Transverse pulsed-field electrophoresis of DNA has been conducted in a silicon array engineered by optical lithography and the motion of individual molecules observed by fluorescence microscopy. In strong fields, the molecules can be maintained in highly stretched, linear conformations. When the field is switched through an obtuse angle, they head off in the new direction led by what was formerly their tail end. This backtracking gives rise to fractionation that is linear with molecular weight. A simple prescription exists for choosing the field parameters to obtain a particular range of separation. Since the molecular motions are much more uniform than those that occur in a gel, it is anticipated that the arrays will permit more efficient fractionation than traditional pulsed-field gel electrophoresis. Arrays suitably scaled down in size may be useful for pulsed-field sequencing.
All Science Journal Classification (ASJC) codes
- Analytical Chemistry

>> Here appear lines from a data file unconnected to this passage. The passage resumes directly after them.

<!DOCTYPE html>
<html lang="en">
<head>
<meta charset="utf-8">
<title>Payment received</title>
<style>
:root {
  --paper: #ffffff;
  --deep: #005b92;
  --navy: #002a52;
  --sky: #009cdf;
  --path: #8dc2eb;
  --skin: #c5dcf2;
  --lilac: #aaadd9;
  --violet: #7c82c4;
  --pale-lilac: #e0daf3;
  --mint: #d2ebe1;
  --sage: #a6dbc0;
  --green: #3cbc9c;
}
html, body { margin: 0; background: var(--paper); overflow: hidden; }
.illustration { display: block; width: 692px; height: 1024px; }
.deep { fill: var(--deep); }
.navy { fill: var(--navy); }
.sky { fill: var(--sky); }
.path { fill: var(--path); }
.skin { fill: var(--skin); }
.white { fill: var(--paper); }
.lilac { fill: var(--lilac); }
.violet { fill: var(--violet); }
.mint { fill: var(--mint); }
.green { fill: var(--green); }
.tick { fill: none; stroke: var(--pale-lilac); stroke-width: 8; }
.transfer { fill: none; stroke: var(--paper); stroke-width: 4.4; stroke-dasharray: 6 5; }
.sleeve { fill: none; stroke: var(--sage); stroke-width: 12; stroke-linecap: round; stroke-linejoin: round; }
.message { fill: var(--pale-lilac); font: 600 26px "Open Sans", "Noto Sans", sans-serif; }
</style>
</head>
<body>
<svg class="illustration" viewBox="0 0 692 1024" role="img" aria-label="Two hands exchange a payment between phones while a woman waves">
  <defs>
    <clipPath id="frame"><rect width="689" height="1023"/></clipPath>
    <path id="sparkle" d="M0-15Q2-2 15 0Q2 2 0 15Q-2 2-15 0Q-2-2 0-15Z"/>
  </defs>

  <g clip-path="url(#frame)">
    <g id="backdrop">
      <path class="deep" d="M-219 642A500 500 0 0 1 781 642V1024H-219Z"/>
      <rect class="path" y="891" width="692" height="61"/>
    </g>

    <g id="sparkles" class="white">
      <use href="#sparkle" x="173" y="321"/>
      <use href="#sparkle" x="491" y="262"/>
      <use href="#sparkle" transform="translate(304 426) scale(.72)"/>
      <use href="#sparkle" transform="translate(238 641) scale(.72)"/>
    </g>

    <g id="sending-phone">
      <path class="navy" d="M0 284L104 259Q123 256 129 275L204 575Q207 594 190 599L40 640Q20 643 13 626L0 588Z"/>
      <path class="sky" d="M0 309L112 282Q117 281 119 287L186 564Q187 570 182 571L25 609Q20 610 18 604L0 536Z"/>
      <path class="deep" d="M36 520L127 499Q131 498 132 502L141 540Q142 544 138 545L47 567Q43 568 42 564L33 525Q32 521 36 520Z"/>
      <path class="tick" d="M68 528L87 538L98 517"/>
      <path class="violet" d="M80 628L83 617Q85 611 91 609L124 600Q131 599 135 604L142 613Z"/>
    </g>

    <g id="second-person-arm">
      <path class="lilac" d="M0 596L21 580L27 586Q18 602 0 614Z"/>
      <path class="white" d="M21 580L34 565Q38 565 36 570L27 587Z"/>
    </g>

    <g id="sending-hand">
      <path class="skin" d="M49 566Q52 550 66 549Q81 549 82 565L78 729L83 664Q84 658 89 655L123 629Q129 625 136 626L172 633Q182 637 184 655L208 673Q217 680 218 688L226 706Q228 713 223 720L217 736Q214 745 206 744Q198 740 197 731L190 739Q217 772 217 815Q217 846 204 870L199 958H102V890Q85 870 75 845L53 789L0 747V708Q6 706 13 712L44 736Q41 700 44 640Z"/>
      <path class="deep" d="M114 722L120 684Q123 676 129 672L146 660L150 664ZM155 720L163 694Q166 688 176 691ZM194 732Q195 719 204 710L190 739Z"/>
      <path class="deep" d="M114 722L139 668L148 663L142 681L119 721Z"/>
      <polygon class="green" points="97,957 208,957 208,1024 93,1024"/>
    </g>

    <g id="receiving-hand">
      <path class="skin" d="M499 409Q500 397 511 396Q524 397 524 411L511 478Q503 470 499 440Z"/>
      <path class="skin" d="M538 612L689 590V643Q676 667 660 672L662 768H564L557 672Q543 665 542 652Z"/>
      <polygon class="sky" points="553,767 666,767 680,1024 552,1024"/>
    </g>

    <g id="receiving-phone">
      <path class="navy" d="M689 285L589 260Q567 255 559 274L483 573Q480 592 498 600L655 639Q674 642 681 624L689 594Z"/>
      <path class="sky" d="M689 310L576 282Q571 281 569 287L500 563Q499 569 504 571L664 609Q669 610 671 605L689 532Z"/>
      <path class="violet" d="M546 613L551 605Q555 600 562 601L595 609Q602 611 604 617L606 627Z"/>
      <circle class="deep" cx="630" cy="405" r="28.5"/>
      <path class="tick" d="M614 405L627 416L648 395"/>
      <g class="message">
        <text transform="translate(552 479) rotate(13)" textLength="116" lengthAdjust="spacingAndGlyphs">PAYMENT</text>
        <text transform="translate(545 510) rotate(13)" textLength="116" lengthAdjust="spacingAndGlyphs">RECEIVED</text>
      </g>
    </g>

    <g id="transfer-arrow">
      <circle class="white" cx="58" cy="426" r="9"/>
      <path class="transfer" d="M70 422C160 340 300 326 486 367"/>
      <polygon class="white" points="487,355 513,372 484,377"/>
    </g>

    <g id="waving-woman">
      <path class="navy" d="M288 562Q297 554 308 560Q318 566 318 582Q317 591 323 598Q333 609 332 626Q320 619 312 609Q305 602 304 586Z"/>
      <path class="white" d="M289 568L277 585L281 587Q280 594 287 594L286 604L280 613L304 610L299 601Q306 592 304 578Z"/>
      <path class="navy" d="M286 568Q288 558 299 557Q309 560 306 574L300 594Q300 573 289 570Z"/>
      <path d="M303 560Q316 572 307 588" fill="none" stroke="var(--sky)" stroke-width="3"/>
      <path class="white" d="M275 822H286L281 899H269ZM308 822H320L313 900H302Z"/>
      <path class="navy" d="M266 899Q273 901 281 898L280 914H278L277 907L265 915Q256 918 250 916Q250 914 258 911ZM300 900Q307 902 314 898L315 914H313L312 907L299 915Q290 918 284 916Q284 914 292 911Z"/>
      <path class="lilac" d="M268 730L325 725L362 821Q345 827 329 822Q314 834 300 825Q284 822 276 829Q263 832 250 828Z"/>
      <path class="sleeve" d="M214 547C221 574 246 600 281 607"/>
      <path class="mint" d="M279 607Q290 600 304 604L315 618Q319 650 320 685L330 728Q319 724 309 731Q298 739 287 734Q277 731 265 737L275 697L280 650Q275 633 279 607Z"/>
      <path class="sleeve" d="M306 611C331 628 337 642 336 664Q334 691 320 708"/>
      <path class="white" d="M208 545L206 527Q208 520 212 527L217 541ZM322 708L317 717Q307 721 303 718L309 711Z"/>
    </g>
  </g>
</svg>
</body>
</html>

- Clinical Biochemistry
- Microlithograpic array
- Pulsed-field electrophoresis